            // for example 0 to 1 should be 1, 1 to 2 should be 2 etc...)
            float change = fwidth(towardsLight);
            float smoothing = smoothstep(0, change, frac(towardsLight));
            lightIntensity = lightIntensity + smoothing;

            // bring the light intensity back into a range where we can use it for color
            // and clamp it so it doesn't do weird stuff below 0 / above one
            lightIntensity = lightIntensity / _StepAmount;
            lightIntensity = saturate(lightIntensity);

        #ifdef USING_DIRECTIONAL_LIGHT
            //for directional lights, get a hard vut in the middle of the shadow attenuation
            float attenuationChange = fwidth(shadowAttenuation) * 0.5;
            float shadow = smoothstep(0.5 - attenuationChange, 0.5 + attenuationChange, shadowAttenuation);
        #else
            //for other light types (point, spot), put the cutoff near black, so the falloff doesn't affect the range
            float attenuationChange = fwidth(shadowAttenuation);
            float shadow = smoothstep(0, attenuationChange, shadowAttenuation);
        #endif
            lightIntensity = lightIntensity * shadow;

            //calculate how much the surface points points towards the reflection direction
            float3 reflectionDirection = reflect(lightDir, s.Normal);
            float towardsReflection = dot(viewDir, -reflectionDirection);

            //make specular highlight all off towards outside of model
            float specularFalloff = dot(viewDir, s.Normal);
            specularFalloff = pow(specularFalloff, _SpecularFalloff);
            towardsReflection = towardsReflection * specularFalloff;

            //make specular intensity with a hard corner
            float specularChange = fwidth(towardsReflection);
            float specularIntensity = smoothstep(1 - _SpecularSize, 1 - _SpecularSize + specularChange, towardsReflection);
            //factor inshadows
            specularIntensity = specularIntensity * shadow;

            float4 color;
            //calculate final color
            color.rgb = s.Albedo * lightIntensity * _LightColor0.rgb;
            color.rgb = lerp(color.rgb, s.Specular * _LightColor0.rgb, saturate(specularIntensity));

            color.a = s.Alpha;
            return color;
        }


        //input struct which is automatically filled by unity
        struct Input {
            float2 uv_MainTex;
        };

        //the surface shader function which sets parameters the lighting function then uses
        void surf (Input i, inout ToonSurfaceOutput o) {
            //sample and tint albedo texture
            fixed4 col = tex2D(_MainTex, i.uv_MainTex);
            col *= _Color;
            o.Albedo = col.rgb;

            o.Specular = _Specular;

            float3 shadowColor = col.rgb * _ShadowTint;
            o.Emission = _Emission + shadowColor;
        }
        ENDCG
    }
    FallBack "Standard"
}

I mainly concentrated on the lighting function in those tutorials, you can easily expand the shader by writing different values from the surface function and use textures for emissive color or normals.
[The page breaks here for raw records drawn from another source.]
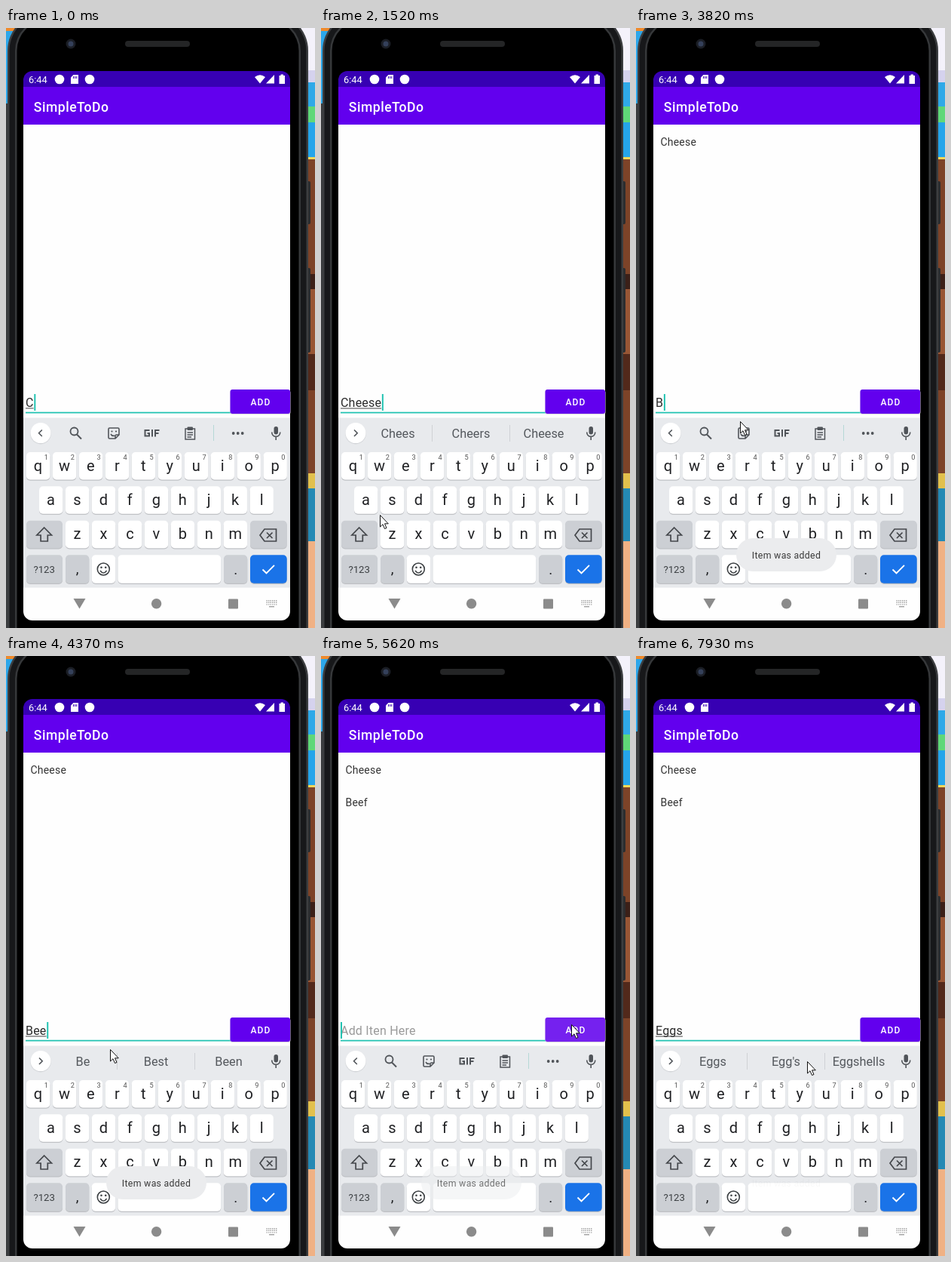
An HTML page with a canvas for the animation above (8 s loop, 410 by 795 pixels).

```html
<!DOCTYPE html>
<html lang="en">
<head>
<meta charset="utf-8">
<title>To-do list demo</title>
<style>
html, body { margin: 0; width: 100%; height: 100%; overflow: hidden; background: #000; }
canvas { display: block; width: 410px; height: 795px; }
</style>
</head>
<body>
<canvas id="stage" width="410" height="795"></canvas>
<script>
const ctx = document.getElementById('stage').getContext('2d');
const LOOP = 8000;
const ICON = '#505459', TEAL = '#22c3b2', PURPLE = '#6200ee';

// Each track is a list of [start time, value...]; values hold until the next entry.
const typed = [[0, 'C'], [410, 'Ch'], [680, 'Che'], [960, 'Chee'], [1100, 'Chees'], [1380, 'Cheese'],
  [2240, ''], [3820, 'B'], [4240, 'Be'], [4370, 'Bee'], [4510, 'Beef'],
  [5480, ''], [6600, 'E'], [7000, 'Eg'], [7180, 'Egg'], [7340, 'Eggs']];
const suggestions = [[0, ''], [130, 'C|Can|Could'], [680, 'Ch|Check|Change'], [820, 'Che|Check|Cheese'],
  [1240, 'Chees|Cheers|Cheese'], [1650, 'Cheese|*|Cheesecake'], [2500, ''],
  [4100, 'B|But|By'], [4370, 'Be|Best|Been'], [4510, 'Bee|Been|Beer'], [4780, 'Beef|Need|Beer'],
  [5620, ''], [6850, 'E|Enjoy|Even'], [7180, 'Eg|Egg|Eggs'], [7490, "Eggs|Egg's|Eggshells"]];
const pointer = [[0], [1520, 78, 645], [1650, 290, 470], [1800, 338, 492], [1930, 334, 497],
  [2500, 275, 505], [2640, 170, 520], [2770, 145, 523], [2900, 138, 521],
  [4510, 220, 512], [4650, 310, 494], [4780, 337, 488], [5070, 332, 488], [5750],
  [7780, 233, 560], [7930, 227, 537]];
const caret = [[0, 1], [2100, 0], [2240, 1], [2770, 0], [3290, 1], [3700, 0], [3820, 1],
  [5070, 0], [5480, 1], [5890, 0], [6320, 1], [7780, 0]];
const toast = [[0, 0], [2370, .32], [2500, .7], [2640, 1], [4510, .7], [4650, .25], [4780, 0],
  [5480, .32], [5620, .7], [5750, 1], [7490, .8], [7630, .4], [7780, .15], [7930, .03]];
const pressed = [[0, 0], [1930, 1], [2640, 0], [5200, 1], [5750, 0]];
const added = [[0, 0], [2240, 1], [5480, 2]];

const at = (track, t) => track.findLast(key => key[0] <= t).slice(1);

function rect(x, y, w, h, color, r = 0) {
  ctx.fillStyle = color;
  ctx.beginPath();
  ctx.roundRect(x, y, w, h, r);
  ctx.fill();
}

function disc(x, y, r, color) {
  ctx.fillStyle = color;
  ctx.beginPath();
  ctx.arc(x, y, r, 0, 7);
  ctx.fill();
}

function ring(x, y, r, color, width) {
  ctx.strokeStyle = color;
  ctx.lineWidth = width;
  ctx.beginPath();
  ctx.arc(x, y, r, 0, 7);
  ctx.stroke();
}

function text(str, x, y, size, color, { weight = 400, align = 'left', spacing = 0 } = {}) {
  ctx.font = `${weight} ${size}px Roboto, sans-serif`;
  ctx.letterSpacing = spacing + 'px';
  ctx.textAlign = align;
  ctx.fillStyle = color;
  ctx.fillText(str, x, y);
  return ctx.measureText(str).width;
}

function stroke(path, color, width = 1.6) {
  ctx.strokeStyle = color;
  ctx.lineWidth = width;
  ctx.stroke(new Path2D(path));
}

function fill(path, color) {
  ctx.fillStyle = color;
  ctx.fill(new Path2D(path));
}

function drawPhone() {
  const bands = [[0, '#f4f2fb'], [56, '#d5d2ee'], [72, '#2fa9e8'], [104, '#5fd878'], [125, '#25a5ea'],
    [171, '#f0d858'], [174, '#7d4328'], [326, '#3b2018'], [346, '#985635'], [432, '#52291b'],
    [480, '#7d4328'], [590, '#e2c04c'], [610, '#2489b4'], [680, '#f0b184']];
  bands.forEach(([y, color]) => rect(205, y, 205, 795 - y, color));
  rect(0, 0, 205, 100, '#2da7ea');
  rect(0, 0, 205, 4, '#ef8a2c');
  rect(0, 100, 205, 695, '#3b3d3f');
  rect(398, 203, 6, 57, '#2c2d2f', 2);
  rect(398, 318, 6, 112, '#2c2d2f', 2);
  rect(2, -20, 399, 880, '#3c3e40', 50);
  rect(4.5, -18, 394, 880, '#17181a', 48);
  rect(12, -12, 379, 880, '#36383a', 42);
  rect(14.5, -10, 374, 880, '#000', 40);
  disc(86, 21, 6.5, '#1b1e25');
  disc(86, 21, 3.5, '#34405a');
  rect(158, 17, 86, 8, '#242526', 4);
}

function drawStatusBar(t) {
  rect(23, 68, 354, 717, '#fefefe', [0, 0, 12, 12]);
  rect(23, 57, 354, 22, '#3700b3', [12, 12, 0, 0]);
  rect(23, 78, 354, 50, PURPLE);
  text('6:44', 30, 73, 12.8, '#fff');
  disc(71, 68, 6.3, '#fff');
  fill('M89.5 62H96V74H86V65.5Z', '#fff');
  stroke('M89.5 64V67M91.7 64V67M93.8 64V67', '#3700b3', 1);
  if (t < 7100) disc(111, 68, 6.3, '#fff');
  fill('M337 73.5L330 65Q337 59.5 344 65ZM356 62V73.5H345ZM362.5 63H364.5V61.5H368V63H370V74H362.5Z', '#fff');
  text('SimpleToDo', 36.8, 110.5, 17.6, '#fff', { weight: 500, spacing: .5 });
}

function drawContent(t) {
  const [count] = at(added, t);
  ['Cheese', 'Beef'].slice(0, count).forEach((item, i) =>
    text(item, 32.5, 156 + i * 43, 14, '#333', { spacing: .2 }));

  const [value] = at(typed, t);
  rect(26, 508.7, 272, 1.8, TEAL);
  const width = text(value || 'Add Iten Here', 26, 502.3, 16, value ? '#2b2b2b' : '#9a9a9a', { spacing: .2 });
  if (value && !(t >= 3820 && t < 4100)) rect(26, 503.4, width, 1, '#444');
  if (at(caret, t)[0]) rect(26 + (value ? width + .7 : 0), 485, 2, 22, TEAL);

  rect(297.5, 480, 80, 32, '#d6d2de', 3);
  rect(297.5, 479, 79.5, 32, at(pressed, t)[0] ? '#7521ef' : PURPLE, 3);
  text('ADD', 338, 499.8, 12, '#fff', { weight: 500, align: 'center', spacing: 1.1 });
}

function drawTools() {
  ring(90.5, 534.5, 5, ICON, 1.8);
  stroke('M94 538.5L100 544.5', ICON, 2);
  stroke('M137.5 530H148.5Q150 530 150 531.5V539L145 544H137.5Q136 544 136 542.5V531.5Q136 530 137.5 530ZM150 539H146.5Q145 539 145 540.5V544M139 538Q141 541.5 144 540', ICON);
  disc(140.5, 534.5, 1.1, ICON);
  disc(146, 534.5, 1.1, ICON);
  stroke('M190.5 533H184.5V540.5H190V537H187.5M194 532V541.5M198 541.5V533H203.5M198 537H202.5', ICON, 2);
  stroke('M238 531H250.5V545H238ZM240.5 536H248M240.5 539H248M240.5 542H246', ICON, 1.5);
  rect(240.5, 528.5, 7.5, 4.5, ICON, 1);
  rect(275, 526, 1, 21, '#b5d8d6');
  [302, 308, 314].forEach(x => disc(x - .3, 537, 1.9, ICON));
}

function drawSuggestions(words) {
  rect(147, 526, 1, 22, '#cfd1d5');
  rect(250, 526, 1, 22, '#cfd1d5');
  words.split('|').forEach((word, i) => {
    const x = [102, 199, 295.5][i];
    if (word === '*') {
      fill('M190 538.5L203 529.5L208 534L207.5 541.5L191 546Z', '#f3b52f');
      fill('M190 538.5L203 529.5L208 534Z', '#ffe17a');
      disc(195.5, 541.5, 1.7, '#d58c1c');
      disc(203, 539.5, 1.5, '#d58c1c');
    } else {
      text(word, x, 542.7, word.length > 9 ? 14.5 : 16.3, '#54585d', { align: 'center' });
    }
  });
}

function key(x, y, w, color = '#fff', h = 36.5) {
  rect(x, y + 1.2, w, h, '#bfc1c5', 5);
  rect(x, y, w, h, color, 5);
}

function drawKeyboard(t) {
  const gray = '#cccfd4', ink = '#202124';
  rect(23, 517, 354, 224.5, '#e8eaed');
  rect(23, 516, 354, 1, '#f4f4f5');

  const [words] = at(suggestions, t);
  disc(46, 537.6, 13.8, '#d3d5d9');
  disc(46, 536.6, 13.5, '#fff');
  stroke(words ? 'M44 532.5L48.2 536.8L44 541' : 'M47.8 532.5L43.6 536.8L47.8 541', ICON);
  words ? drawSuggestions(words) : drawTools();

  rect(355.5, 528, 5.5, 10.5, ICON, 3);
  stroke('M352.7 535.5Q353 541.3 358.2 541.3Q363.5 541.3 363.8 535.5M358.2 541V546', ICON);

  const rows = [['qwertyuiop', 27, 562, 586.5], ['asdfghjkl', 44, 607.3, 631.7], ['zxcvbnm', 79, 652.8, 677.3]];
  rows.forEach(([letters, left, top, base], row) => [...letters].forEach((letter, i) => {
    const x = left + i * 34.95;
    key(x, top, 31.3);
    text(letter, x + 15.5, base, 20, ink, { align: 'center' });
    if (!row) text((i + 1) % 10, x + 26.3, 572.3, 9.2, '#555', { align: 'center' });
  }));

  key(27, 652.8, 48, gray);
  stroke('M50.7 662L60.5 672H55.3V680H46.1V672H40.9Z', '#44474b', 1.7);
  key(324, 652.8, 48.7, gray);
  stroke('M343 664H358.5V680H343L337 672ZM346 668.5L353.5 676M353.5 668.5L346 676', '#44474b', 1.7);

  const bottom = (x, w, color) => key(x, 698.3, w, color, 37.5);
  bottom(27, 48, gray);
  text('?123', 50.7, 722, 13.2, '#3c4043', { align: 'center' });
  bottom(79, 31.3, gray);
  text(',', 94.7, 723, 19, ink, { align: 'center' });
  bottom(113.8, 31.3);
  ring(129.3, 717, 8, '#3c4043', 1.6);
  disc(126.5, 714.7, 1.3, '#3c4043');
  disc(132.2, 714.7, 1.3, '#3c4043');
  stroke('M125 719Q129.3 725 133.6 719', '#3c4043', 1.5);
  bottom(148.5, 136.7);
  bottom(289, 31.3, gray);
  text('.', 304.7, 724, 19, ink, { align: 'center' });
  bottom(324, 48.7, '#1a73e8');
  stroke('M340.5 717.5L345.5 722.3L356 711.8', '#fff', 1.9);
}

function drawNavigation() {
  const gray = '#8b8b8b';
  fill('M89.5 756H105.5L97.5 769.5Z', gray);
  disc(199.6, 762.8, 6.7, gray);
  rect(295, 756.5, 13, 13, gray, 1);
  for (let row = 0; row < 3; row++)
    for (let i = 0; i < 6; i++) rect(345.5 + i * 2.5, 758 + row * 2.6, 1.4, 1.4, '#a0a0a0');
  rect(349, 766, 7, 1.4, '#a0a0a0');
}

function drawToast(t) {
  const [alpha] = at(toast, t);
  if (!alpha) return;
  ctx.globalAlpha = alpha ** 2;
  rect(133, 676, 133, 44, '#ebecee', 22);
  ctx.globalAlpha = alpha;
  text('Item was added', 199.5, 703, 12.3, '#3a3a3a', { align: 'center', spacing: .3 });
  ctx.globalAlpha = 1;
}

function drawPointer(t) {
  const [x, y] = at(pointer, t);
  if (x === undefined) return;
  ctx.save();
  ctx.translate(x + .5, y + .5);
  const arrow = 'M0 0V15.5L3.5 12.2L6 18L8.5 17L6 11.3H10.8Z';
  fill(arrow, '#fff');
  stroke(arrow, '#111', 1);
  ctx.restore();
}

function frame(now) {
  const t = now % LOOP;
  drawPhone();
  drawStatusBar(t);
  drawContent(t);
  drawKeyboard(t);
  drawNavigation();
  drawToast(t);
  drawPointer(t);
  requestAnimationFrame(frame);
}
requestAnimationFrame(frame);
</script>
</body>
</html>
```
I also think it might be a good call to add the specular size to the surface struct and use that in the lighting function to be able to do drive the look more via textures. Whatever you end up doing I hope this tutorial made you curious about non photorealistic lighting and helped you realise the look you wanted to create.
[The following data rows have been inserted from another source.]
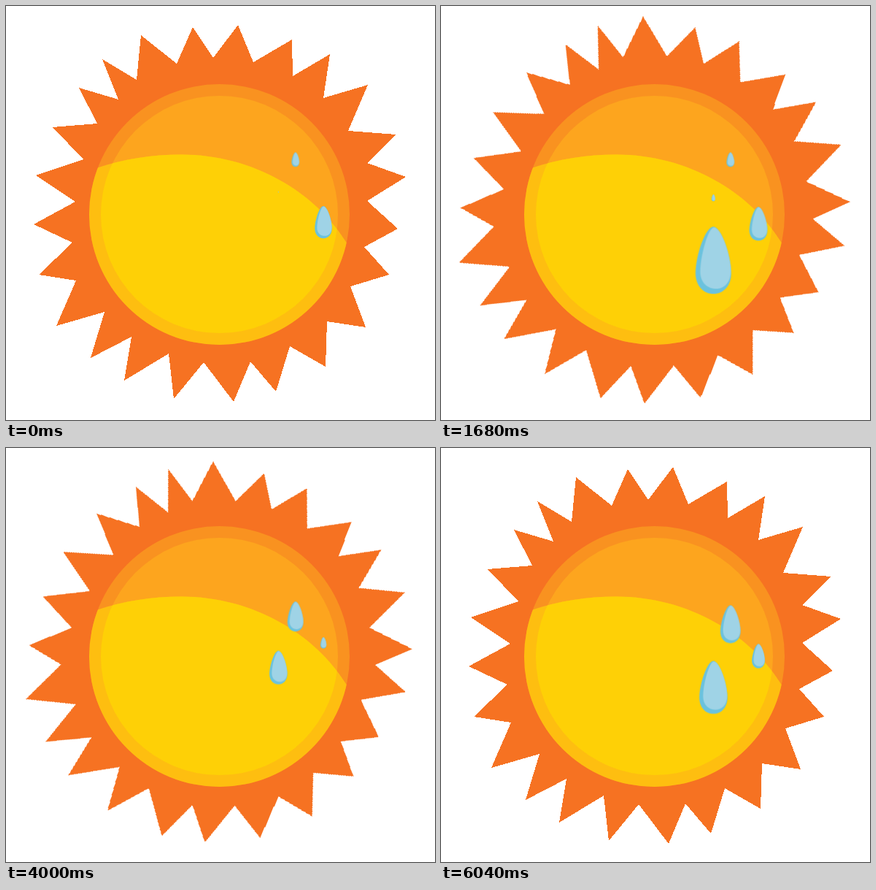
These frames come from a looping animation (588x567 px, 6.08 s). An HTML page without scripts:

```html
<!DOCTYPE html>
<html lang="en">
<head>
<meta charset="utf-8">
<title>Hot sun</title>
<style>
  html, body { margin: 0; width: 100%; height: 100%; overflow: hidden; background: #fff; }
  svg { display: block; width: 588px; height: 567px; }

  .rays {
    fill: #f67222;
    transform-origin: 290.2px 283.5px;
    animation: sway 6080ms cubic-bezier(.37, 0, .63, 1) infinite;
  }
  @keyframes sway {
    0%       { transform: rotate(0deg) scale(1); }
    16.447%  { transform: rotate(15.7deg) scale(1.07); }
    32.895%  { transform: rotate(22deg) scale(1); }
    49.342%  { transform: rotate(25.8deg) scale(1.069); }
    65.789%  { transform: rotate(22deg) scale(1); }
    81.414%  { transform: rotate(14.8deg) scale(1.068); }
    99.507%, 100% { transform: rotate(0deg) scale(1); }
  }

  /* --b: birth time of a drop within the loop */
  .drops use { animation: drip 6080ms linear calc(var(--b) - 6080ms) infinite; }
  @keyframes drip {
    0%      { transform: scale(0); opacity: 1; }
    28.125% { transform: scale(.8906); opacity: 1; }
    31.579% { transform: scale(1); opacity: 0; }
    100%    { transform: scale(1); opacity: 0; }
  }

  /* drops cut by the loop seam */
  .drops .head { animation-name: drip, head; }
  .drops .tail { animation-name: drip, tail; }
  .drops .head, .drops .tail {
    animation-duration: 6080ms;
    animation-timing-function: linear, step-end;
    animation-delay: calc(var(--b) - 6080ms), 0ms;
    animation-iteration-count: infinite;
  }
  @keyframes head { 0% { visibility: visible; } 35%, 100% { visibility: hidden; } }
  @keyframes tail { 0% { visibility: hidden; } 70%, 100% { visibility: visible; } }
</style>
</head>
<body>
<svg viewBox="0 0 588 567" xmlns="http://www.w3.org/2000/svg">
  <defs>
    <clipPath id="lit">
      <path d="M100 229L124 222C162 209 201 203.5 240 203.5C340 203.5 424 256 466 323L484 352V480H100Z"/>
    </clipPath>
    <g id="drop">
      <path fill="#6ac2de" d="M0 0C12 0 26.6 44 26.6 69C26.6 88 15 100 0 100S-26.6 88 -26.6 69C-26.6 44 -12 0 0 0Z"/>
      <path fill="#9fd3e6" d="M1 1C12 2 26 43 26 66C26 83 16 92.4 4 92.4S-19.6 84 -19.6 67C-19.6 44 -8 1 1 1Z"/>
    </g>
  </defs>

  <polygon class="rays" shape-rendering="crispEdges" points="
    318,26 339,77 392,46 393,96 444,66 435,126 496,108 469,171
    534,176 495,215 548,234 495,267 537,305 491,330 525,368 472,384
    493,440 440,432 438,494 389,466 370,528 335,487 312,542 271,488
    230,538 223,476 162,513 172,453 116,482 135,419 69,438 96,376
    45,368 91,324 38,299 95,268 41,232 106,210 64,166 125,161
    100,112 154,128 132,73 179,101 185,40 234,79 256,29 284,71"/>

  <g>
    <circle cx="292.5" cy="285.5" r="178.5" fill="#f99220"/>
    <circle cx="292.5" cy="285.5" r="162.5" fill="#fda51e"/>
  </g>
  <g clip-path="url(#lit)">
    <circle cx="292.5" cy="285.5" r="178.5" fill="#febe10"/>
    <circle cx="292.5" cy="285.5" r="162.5" fill="#fed006"/>
  </g>

  <g class="drops">
    <g transform="translate(396.7 191) scale(.701)">
      <use href="#drop" y="47" class="head" style="--b:-543ms"/>
      <use href="#drop" y="47" style="--b:1134ms"/>
      <use href="#drop" y="47" style="--b:2877ms"/>
      <use href="#drop" y="47" class="tail" style="--b:4618ms"/>
    </g>
    <g transform="translate(435 251) scale(.676)">
      <use href="#drop" y="52" class="head" style="--b:-1255ms"/>
      <use href="#drop" y="52" style="--b:365ms"/>
      <use href="#drop" y="52" style="--b:1963ms"/>
      <use href="#drop" y="52" style="--b:3560ms"/>
      <use href="#drop" y="52" class="tail" style="--b:5095ms"/>
    </g>
    <g transform="translate(373.3 253) scale(1.033)">
      <use href="#drop" y="53.5" class="head" style="--b:-29ms"/>
      <use href="#drop" y="53.5" style="--b:1507ms"/>
      <use href="#drop" y="53.5" style="--b:3145ms"/>
      <use href="#drop" y="53.5" class="tail" style="--b:4697ms"/>
    </g>
  </g>
</svg>
</body>
</html>
```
If you liked my tutorial and want to support me you can do that on Patreon (patreon.com/RonjaTutorials) or Ko-Fi (ko-fi.com/RonjaTutorials).